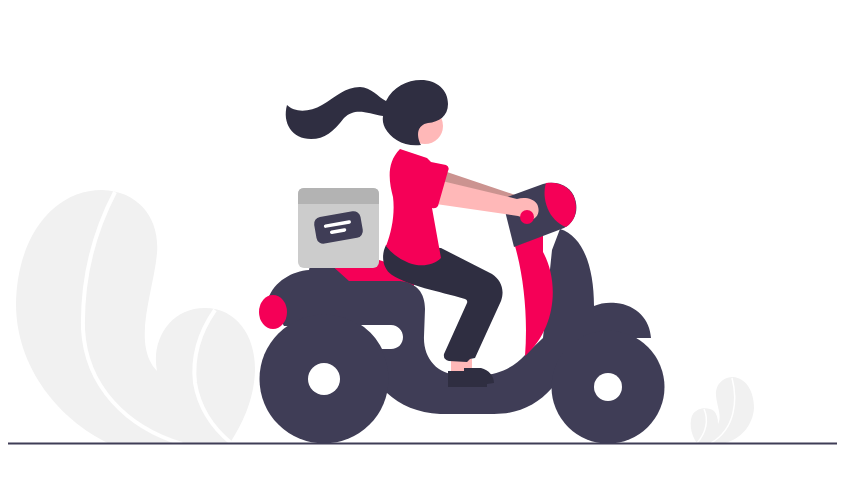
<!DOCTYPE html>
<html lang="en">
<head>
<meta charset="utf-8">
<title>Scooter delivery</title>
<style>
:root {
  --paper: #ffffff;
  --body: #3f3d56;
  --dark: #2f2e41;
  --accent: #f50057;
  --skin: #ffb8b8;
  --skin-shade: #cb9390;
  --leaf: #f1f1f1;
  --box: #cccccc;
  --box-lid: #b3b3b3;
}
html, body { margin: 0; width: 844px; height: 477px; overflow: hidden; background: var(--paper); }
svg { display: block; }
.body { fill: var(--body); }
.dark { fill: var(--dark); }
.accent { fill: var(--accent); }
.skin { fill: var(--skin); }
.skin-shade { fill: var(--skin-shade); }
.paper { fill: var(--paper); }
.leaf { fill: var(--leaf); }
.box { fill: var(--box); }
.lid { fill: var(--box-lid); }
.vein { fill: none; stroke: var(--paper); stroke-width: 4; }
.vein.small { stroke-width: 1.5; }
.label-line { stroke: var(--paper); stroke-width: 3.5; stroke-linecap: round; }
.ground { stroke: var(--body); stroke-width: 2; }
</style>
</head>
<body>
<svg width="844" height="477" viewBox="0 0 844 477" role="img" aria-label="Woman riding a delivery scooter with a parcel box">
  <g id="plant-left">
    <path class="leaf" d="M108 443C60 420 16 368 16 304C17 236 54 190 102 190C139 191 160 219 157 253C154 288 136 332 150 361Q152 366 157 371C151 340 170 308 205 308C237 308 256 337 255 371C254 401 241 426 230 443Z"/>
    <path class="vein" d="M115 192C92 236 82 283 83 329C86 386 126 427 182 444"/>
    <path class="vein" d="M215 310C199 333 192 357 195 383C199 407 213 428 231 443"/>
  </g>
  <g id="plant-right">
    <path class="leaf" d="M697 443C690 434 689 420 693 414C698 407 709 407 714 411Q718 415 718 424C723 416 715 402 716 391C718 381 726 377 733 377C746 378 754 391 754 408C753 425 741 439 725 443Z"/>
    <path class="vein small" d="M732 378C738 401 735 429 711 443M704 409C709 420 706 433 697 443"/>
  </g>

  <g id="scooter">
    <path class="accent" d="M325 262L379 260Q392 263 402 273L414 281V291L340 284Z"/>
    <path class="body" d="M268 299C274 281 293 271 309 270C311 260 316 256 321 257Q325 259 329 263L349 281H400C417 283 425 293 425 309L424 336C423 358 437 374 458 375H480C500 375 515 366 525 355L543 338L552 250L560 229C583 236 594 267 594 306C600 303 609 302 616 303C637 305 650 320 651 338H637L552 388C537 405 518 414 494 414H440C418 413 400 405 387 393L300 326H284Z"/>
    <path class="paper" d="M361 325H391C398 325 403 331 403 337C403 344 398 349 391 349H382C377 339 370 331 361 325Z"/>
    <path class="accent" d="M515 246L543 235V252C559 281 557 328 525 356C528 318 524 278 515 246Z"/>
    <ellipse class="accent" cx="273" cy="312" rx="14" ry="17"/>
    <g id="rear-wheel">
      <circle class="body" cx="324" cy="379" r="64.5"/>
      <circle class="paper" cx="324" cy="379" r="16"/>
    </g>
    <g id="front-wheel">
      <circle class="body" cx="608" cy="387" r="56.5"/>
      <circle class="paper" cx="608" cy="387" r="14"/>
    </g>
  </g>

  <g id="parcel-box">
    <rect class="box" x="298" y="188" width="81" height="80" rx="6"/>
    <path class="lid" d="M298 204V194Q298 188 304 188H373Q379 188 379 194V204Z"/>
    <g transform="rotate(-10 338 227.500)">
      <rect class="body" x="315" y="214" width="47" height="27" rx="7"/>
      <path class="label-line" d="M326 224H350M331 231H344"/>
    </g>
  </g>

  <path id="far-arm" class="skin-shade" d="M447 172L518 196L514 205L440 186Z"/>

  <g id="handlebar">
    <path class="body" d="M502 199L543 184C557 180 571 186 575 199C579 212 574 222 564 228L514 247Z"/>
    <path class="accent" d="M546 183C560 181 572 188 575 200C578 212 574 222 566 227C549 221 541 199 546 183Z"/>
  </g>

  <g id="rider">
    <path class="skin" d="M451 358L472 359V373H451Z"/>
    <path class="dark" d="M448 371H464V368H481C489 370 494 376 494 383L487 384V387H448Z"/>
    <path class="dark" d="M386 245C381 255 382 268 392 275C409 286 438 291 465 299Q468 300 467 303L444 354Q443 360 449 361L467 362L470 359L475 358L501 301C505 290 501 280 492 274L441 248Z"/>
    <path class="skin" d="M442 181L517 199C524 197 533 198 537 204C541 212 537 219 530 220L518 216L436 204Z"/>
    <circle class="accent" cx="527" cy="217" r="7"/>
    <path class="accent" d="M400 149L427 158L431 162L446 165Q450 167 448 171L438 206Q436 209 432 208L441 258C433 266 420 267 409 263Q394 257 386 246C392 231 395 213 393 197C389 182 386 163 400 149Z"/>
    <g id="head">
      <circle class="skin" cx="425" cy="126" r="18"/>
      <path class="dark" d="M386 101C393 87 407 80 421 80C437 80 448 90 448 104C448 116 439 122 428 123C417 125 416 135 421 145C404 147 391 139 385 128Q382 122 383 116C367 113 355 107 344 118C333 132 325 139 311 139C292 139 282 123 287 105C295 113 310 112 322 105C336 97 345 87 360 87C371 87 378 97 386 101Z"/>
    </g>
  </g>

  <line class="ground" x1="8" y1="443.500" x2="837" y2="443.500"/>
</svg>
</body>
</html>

- - -

__WHAT IS BEING ASKED__.
Give back the records above exactly. Pictures stay out.

__ANSWER TO THIS EXERCISE__.
<!DOCTYPE html>
<html lang="en">
<head>
<meta charset="utf-8">
<title>Scooter delivery</title>
<style>
:root {
  --paper: #ffffff;
  --body: #3f3d56;
  --dark: #2f2e41;
  --accent: #f50057;
  --skin: #ffb8b8;
  --skin-shade: #cb9390;
  --leaf: #f1f1f1;
  --box: #cccccc;
  --box-lid: #b3b3b3;
}
html, body { margin: 0; width: 844px; height: 477px; overflow: hidden; background: var(--paper); }
svg { display: block; }
.body { fill: var(--body); }
.dark { fill: var(--dark); }
.accent { fill: var(--accent); }
.skin { fill: var(--skin); }
.skin-shade { fill: var(--skin-shade); }
.paper { fill: var(--paper); }
.leaf { fill: var(--leaf); }
.box { fill: var(--box); }
.lid { fill: var(--box-lid); }
.vein { fill: none; stroke: var(--paper); stroke-width: 4; }
.vein.small { stroke-width: 1.5; }
.label-line { stroke: var(--paper); stroke-width: 3.5; stroke-linecap: round; }
.ground { stroke: var(--body); stroke-width: 2; }
</style>
</head>
<body>
<svg width="844" height="477" viewBox="0 0 844 477" role="img" aria-label="Woman riding a delivery scooter with a parcel box">
  <g id="plant-left">
    <path class="leaf" d="M108 443C60 420 16 368 16 304C17 236 54 190 102 190C139 191 160 219 157 253C154 288 136 332 150 361Q152 366 157 371C151 340 170 308 205 308C237 308 256 337 255 371C254 401 241 426 230 443Z"/>
    <path class="vein" d="M115 192C92 236 82 283 83 329C86 386 126 427 182 444"/>
    <path class="vein" d="M215 310C199 333 192 357 195 383C199 407 213 428 231 443"/>
  </g>
  <g id="plant-right">
    <path class="leaf" d="M697 443C690 434 689 420 693 414C698 407 709 407 714 411Q718 415 718 424C723 416 715 402 716 391C718 381 726 377 733 377C746 378 754 391 754 408C753 425 741 439 725 443Z"/>
    <path class="vein small" d="M732 378C738 401 735 429 711 443M704 409C709 420 706 433 697 443"/>
  </g>

  <g id="scooter">
    <path class="accent" d="M325 262L379 260Q392 263 402 273L414 281V291L340 284Z"/>
    <path class="body" d="M268 299C274 281 293 271 309 270C311 260 316 256 321 257Q325 259 329 263L349 281H400C417 283 425 293 425 309L424 336C423 358 437 374 458 375H480C500 375 515 366 525 355L543 338L552 250L560 229C583 236 594 267 594 306C600 303 609 302 616 303C637 305 650 320 651 338H637L552 388C537 405 518 414 494 414H440C418 413 400 405 387 393L300 326H284Z"/>
    <path class="paper" d="M361 325H391C398 325 403 331 403 337C403 344 398 349 391 349H382C377 339 370 331 361 325Z"/>
    <path class="accent" d="M515 246L543 235V252C559 281 557 328 525 356C528 318 524 278 515 246Z"/>
    <ellipse class="accent" cx="273" cy="312" rx="14" ry="17"/>
    <g id="rear-wheel">
      <circle class="body" cx="324" cy="379" r="64.5"/>
      <circle class="paper" cx="324" cy="379" r="16"/>
    </g>
    <g id="front-wheel">
      <circle class="body" cx="608" cy="387" r="56.5"/>
      <circle class="paper" cx="608" cy="387" r="14"/>
    </g>
  </g>

  <g id="parcel-box">
    <rect class="box" x="298" y="188" width="81" height="80" rx="6"/>
    <path class="lid" d="M298 204V194Q298 188 304 188H373Q379 188 379 194V204Z"/>
    <g transform="rotate(-10 338 227.500)">
      <rect class="body" x="315" y="214" width="47" height="27" rx="7"/>
      <path class="label-line" d="M326 224H350M331 231H344"/>
    </g>
  </g>

  <path id="far-arm" class="skin-shade" d="M447 172L518 196L514 205L440 186Z"/>

  <g id="handlebar">
    <path class="body" d="M502 199L543 184C557 180 571 186 575 199C579 212 574 222 564 228L514 247Z"/>
    <path class="accent" d="M546 183C560 181 572 188 575 200C578 212 574 222 566 227C549 221 541 199 546 183Z"/>
  </g>

  <g id="rider">
    <path class="skin" d="M451 358L472 359V373H451Z"/>
    <path class="dark" d="M448 371H464V368H481C489 370 494 376 494 383L487 384V387H448Z"/>
    <path class="dark" d="M386 245C381 255 382 268 392 275C409 286 438 291 465 299Q468 300 467 303L444 354Q443 360 449 361L467 362L470 359L475 358L501 301C505 290 501 280 492 274L441 248Z"/>
    <path class="skin" d="M442 181L517 199C524 197 533 198 537 204C541 212 537 219 530 220L518 216L436 204Z"/>
    <circle class="accent" cx="527" cy="217" r="7"/>
    <path class="accent" d="M400 149L427 158L431 162L446 165Q450 167 448 171L438 206Q436 209 432 208L441 258C433 266 420 267 409 263Q394 257 386 246C392 231 395 213 393 197C389 182 386 163 400 149Z"/>
    <g id="head">
      <circle class="skin" cx="425" cy="126" r="18"/>
      <path class="dark" d="M386 101C393 87 407 80 421 80C437 80 448 90 448 104C448 116 439 122 428 123C417 125 416 135 421 145C404 147 391 139 385 128Q382 122 383 116C367 113 355 107 344 118C333 132 325 139 311 139C292 139 282 123 287 105C295 113 310 112 322 105C336 97 345 87 360 87C371 87 378 97 386 101Z"/>
    </g>
  </g>

  <line class="ground" x1="8" y1="443.500" x2="837" y2="443.500"/>
</svg>
</body>
</html>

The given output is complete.